======== Input data
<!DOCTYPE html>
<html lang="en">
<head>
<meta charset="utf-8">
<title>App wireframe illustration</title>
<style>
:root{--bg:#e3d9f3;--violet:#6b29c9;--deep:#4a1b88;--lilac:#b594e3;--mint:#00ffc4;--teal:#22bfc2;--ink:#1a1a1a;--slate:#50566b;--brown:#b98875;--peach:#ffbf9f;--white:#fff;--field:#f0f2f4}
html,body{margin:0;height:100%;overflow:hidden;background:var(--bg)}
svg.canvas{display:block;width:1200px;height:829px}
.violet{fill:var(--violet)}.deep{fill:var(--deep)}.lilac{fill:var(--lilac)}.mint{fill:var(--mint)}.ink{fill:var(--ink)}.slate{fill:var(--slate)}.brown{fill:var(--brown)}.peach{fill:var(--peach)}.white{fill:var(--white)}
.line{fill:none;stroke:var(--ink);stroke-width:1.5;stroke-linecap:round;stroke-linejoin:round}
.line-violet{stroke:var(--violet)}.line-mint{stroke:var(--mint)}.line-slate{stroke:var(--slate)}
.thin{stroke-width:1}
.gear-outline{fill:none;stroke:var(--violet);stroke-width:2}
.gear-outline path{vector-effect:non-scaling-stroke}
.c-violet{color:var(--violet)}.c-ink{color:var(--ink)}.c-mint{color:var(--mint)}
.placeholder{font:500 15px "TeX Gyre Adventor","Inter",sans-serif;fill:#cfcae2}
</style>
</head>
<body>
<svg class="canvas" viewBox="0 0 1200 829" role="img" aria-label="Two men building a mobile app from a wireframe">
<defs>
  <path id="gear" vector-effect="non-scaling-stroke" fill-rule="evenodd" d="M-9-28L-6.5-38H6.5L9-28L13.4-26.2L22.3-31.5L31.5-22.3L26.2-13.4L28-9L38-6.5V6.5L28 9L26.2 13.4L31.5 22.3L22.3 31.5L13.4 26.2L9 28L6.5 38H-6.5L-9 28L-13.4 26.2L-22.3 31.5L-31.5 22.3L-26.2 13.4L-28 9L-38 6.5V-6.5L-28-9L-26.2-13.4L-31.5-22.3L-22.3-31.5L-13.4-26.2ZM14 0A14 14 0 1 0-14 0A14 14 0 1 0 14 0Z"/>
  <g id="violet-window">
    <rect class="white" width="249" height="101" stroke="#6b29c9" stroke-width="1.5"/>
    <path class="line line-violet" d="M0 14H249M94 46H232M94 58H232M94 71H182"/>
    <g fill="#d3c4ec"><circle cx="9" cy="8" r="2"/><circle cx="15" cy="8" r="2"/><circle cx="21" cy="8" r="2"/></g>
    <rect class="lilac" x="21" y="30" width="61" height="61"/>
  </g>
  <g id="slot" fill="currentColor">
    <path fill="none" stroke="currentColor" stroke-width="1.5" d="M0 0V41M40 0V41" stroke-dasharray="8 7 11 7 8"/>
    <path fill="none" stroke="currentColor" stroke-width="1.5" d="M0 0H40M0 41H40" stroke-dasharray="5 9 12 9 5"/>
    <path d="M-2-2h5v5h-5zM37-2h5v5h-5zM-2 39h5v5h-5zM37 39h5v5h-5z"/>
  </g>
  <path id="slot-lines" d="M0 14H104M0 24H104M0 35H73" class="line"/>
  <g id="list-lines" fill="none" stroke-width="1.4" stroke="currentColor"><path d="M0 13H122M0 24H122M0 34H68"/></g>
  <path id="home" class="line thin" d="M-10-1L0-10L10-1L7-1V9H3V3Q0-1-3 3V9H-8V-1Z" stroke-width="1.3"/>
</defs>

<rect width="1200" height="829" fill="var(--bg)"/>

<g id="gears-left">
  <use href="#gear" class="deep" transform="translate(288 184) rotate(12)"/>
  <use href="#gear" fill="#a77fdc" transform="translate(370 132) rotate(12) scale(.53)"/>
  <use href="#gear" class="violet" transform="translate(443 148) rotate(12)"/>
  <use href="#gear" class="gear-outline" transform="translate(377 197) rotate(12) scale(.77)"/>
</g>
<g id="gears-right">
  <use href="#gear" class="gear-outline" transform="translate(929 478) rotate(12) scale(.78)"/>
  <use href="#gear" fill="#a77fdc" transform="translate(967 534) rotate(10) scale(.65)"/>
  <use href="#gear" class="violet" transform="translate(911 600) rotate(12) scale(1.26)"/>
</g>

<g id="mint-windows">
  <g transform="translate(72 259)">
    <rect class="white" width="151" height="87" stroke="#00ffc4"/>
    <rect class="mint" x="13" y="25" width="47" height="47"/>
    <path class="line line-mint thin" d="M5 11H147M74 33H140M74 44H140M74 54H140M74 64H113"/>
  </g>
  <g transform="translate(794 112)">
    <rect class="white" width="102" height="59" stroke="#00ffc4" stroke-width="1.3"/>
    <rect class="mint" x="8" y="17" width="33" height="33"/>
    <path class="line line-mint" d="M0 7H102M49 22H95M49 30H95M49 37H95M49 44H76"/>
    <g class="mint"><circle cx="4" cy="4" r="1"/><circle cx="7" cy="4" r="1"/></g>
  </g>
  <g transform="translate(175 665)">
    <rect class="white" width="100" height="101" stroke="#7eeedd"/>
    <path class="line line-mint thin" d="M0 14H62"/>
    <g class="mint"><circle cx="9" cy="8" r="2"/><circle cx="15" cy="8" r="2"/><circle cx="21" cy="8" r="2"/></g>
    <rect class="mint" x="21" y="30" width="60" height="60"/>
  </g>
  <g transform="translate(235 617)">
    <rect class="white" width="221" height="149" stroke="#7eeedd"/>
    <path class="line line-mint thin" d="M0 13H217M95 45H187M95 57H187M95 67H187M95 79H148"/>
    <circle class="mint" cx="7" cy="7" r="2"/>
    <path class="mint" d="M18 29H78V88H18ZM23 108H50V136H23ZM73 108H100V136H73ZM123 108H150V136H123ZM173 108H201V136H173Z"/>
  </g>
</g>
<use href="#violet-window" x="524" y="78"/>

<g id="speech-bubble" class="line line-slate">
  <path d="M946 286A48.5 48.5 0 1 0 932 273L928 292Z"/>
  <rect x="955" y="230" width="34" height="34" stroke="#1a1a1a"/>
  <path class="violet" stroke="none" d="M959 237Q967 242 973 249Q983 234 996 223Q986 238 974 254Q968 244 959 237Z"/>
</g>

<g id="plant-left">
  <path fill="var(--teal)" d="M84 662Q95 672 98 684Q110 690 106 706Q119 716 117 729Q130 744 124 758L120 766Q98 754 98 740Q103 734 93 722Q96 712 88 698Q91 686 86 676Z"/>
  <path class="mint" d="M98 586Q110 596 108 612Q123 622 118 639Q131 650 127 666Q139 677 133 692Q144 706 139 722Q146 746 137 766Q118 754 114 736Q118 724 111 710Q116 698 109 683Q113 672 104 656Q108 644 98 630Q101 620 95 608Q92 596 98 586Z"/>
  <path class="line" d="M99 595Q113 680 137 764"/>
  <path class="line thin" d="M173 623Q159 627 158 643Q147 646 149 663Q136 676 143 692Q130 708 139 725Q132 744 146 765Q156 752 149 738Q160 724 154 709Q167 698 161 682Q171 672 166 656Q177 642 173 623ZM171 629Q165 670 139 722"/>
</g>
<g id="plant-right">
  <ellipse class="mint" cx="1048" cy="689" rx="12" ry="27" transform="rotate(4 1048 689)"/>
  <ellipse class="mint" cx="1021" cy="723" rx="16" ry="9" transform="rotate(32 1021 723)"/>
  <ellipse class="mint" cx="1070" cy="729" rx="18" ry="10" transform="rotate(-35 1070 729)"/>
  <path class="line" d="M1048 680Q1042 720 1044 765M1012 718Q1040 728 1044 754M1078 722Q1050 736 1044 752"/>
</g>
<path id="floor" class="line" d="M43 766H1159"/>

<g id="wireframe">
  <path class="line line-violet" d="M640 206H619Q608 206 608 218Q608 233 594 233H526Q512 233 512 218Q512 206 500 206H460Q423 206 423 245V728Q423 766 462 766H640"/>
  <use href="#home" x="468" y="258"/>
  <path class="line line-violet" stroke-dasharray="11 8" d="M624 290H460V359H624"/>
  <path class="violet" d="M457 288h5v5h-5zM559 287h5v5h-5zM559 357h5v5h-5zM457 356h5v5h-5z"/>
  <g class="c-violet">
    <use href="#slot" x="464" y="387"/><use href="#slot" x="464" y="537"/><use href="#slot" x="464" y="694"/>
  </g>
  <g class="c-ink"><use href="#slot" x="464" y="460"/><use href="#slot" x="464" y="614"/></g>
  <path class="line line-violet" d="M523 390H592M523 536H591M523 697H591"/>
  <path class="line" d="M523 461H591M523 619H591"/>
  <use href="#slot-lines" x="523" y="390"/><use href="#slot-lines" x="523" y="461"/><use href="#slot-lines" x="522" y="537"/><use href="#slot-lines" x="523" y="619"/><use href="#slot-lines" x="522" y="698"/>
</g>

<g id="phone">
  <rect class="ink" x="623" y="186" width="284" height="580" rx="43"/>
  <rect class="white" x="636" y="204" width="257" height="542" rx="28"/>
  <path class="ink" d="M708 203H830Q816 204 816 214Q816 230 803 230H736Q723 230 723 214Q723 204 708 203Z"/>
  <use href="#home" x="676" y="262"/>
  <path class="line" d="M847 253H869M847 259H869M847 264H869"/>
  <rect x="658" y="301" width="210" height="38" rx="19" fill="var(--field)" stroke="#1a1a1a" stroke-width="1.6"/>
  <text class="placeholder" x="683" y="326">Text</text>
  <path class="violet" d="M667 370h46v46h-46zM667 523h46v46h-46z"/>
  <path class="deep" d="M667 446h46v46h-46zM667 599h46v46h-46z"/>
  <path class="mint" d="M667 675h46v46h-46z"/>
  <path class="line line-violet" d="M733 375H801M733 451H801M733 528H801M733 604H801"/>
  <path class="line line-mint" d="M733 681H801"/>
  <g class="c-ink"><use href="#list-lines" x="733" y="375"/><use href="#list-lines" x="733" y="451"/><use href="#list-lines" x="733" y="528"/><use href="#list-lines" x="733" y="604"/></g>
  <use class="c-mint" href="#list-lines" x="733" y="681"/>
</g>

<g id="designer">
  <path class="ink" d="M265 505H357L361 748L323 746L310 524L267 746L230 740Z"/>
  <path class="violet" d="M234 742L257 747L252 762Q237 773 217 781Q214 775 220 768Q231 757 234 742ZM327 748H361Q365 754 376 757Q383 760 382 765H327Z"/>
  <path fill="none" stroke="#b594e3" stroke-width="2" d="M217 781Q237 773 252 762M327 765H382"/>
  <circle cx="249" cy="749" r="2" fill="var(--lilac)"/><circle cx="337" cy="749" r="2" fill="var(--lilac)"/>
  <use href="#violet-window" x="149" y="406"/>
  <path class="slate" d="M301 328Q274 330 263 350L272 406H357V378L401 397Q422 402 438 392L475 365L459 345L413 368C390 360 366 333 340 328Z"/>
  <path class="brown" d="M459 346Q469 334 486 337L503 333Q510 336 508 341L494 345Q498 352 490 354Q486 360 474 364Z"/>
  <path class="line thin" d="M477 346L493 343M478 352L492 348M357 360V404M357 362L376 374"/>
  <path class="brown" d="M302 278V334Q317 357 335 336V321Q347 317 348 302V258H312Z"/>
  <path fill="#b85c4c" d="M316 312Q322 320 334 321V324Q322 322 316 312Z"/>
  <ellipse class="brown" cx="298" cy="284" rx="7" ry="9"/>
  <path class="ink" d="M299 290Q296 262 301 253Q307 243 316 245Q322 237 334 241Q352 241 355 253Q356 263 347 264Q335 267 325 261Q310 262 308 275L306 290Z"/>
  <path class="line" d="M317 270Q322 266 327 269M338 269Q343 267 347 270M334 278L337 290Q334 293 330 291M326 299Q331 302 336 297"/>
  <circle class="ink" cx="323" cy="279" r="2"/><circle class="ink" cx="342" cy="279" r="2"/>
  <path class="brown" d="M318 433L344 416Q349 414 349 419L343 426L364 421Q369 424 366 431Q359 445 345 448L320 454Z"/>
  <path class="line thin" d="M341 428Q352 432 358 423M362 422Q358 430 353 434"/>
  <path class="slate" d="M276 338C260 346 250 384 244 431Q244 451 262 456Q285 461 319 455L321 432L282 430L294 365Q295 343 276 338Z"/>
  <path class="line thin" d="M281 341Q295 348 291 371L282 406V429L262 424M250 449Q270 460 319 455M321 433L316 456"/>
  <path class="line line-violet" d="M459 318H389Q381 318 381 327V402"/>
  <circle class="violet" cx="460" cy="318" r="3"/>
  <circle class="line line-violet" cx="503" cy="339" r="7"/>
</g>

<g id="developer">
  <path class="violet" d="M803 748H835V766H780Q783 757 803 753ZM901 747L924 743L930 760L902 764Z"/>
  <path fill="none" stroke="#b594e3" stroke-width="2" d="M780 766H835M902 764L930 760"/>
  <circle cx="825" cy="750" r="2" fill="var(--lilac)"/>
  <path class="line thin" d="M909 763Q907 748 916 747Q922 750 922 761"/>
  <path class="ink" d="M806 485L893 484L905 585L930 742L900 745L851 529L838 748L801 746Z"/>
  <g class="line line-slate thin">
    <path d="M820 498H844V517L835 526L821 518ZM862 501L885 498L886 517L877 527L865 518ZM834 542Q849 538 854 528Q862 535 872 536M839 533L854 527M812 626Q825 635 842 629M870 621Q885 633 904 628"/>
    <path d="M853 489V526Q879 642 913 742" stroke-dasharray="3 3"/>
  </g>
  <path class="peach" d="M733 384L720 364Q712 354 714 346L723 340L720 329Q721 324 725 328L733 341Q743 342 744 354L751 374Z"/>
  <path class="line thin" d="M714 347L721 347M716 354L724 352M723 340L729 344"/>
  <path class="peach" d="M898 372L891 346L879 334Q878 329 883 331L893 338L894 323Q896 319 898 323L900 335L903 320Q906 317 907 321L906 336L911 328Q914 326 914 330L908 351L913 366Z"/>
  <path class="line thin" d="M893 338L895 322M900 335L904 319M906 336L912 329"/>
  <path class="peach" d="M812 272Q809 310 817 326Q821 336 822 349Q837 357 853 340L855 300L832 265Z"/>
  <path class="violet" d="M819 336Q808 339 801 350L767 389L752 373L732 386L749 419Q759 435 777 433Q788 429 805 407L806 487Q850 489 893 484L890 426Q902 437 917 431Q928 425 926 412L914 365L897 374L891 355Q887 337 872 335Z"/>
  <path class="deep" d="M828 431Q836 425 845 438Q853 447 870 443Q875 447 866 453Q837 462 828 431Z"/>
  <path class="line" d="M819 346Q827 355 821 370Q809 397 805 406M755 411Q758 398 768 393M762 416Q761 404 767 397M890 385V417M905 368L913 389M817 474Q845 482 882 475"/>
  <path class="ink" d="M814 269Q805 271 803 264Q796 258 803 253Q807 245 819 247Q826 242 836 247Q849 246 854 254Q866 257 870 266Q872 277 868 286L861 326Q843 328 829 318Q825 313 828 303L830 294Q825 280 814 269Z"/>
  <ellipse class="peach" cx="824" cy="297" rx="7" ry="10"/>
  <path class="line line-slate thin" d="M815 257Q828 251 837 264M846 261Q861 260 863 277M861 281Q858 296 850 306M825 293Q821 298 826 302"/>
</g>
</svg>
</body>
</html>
================
__What this task involves__. Copy each line of the listing that includes "html".

__Your response__.
<!DOCTYPE html>
<html lang="en">
html,body{margin:0;height:100%;overflow:hidden;background:var(--bg)}
</html>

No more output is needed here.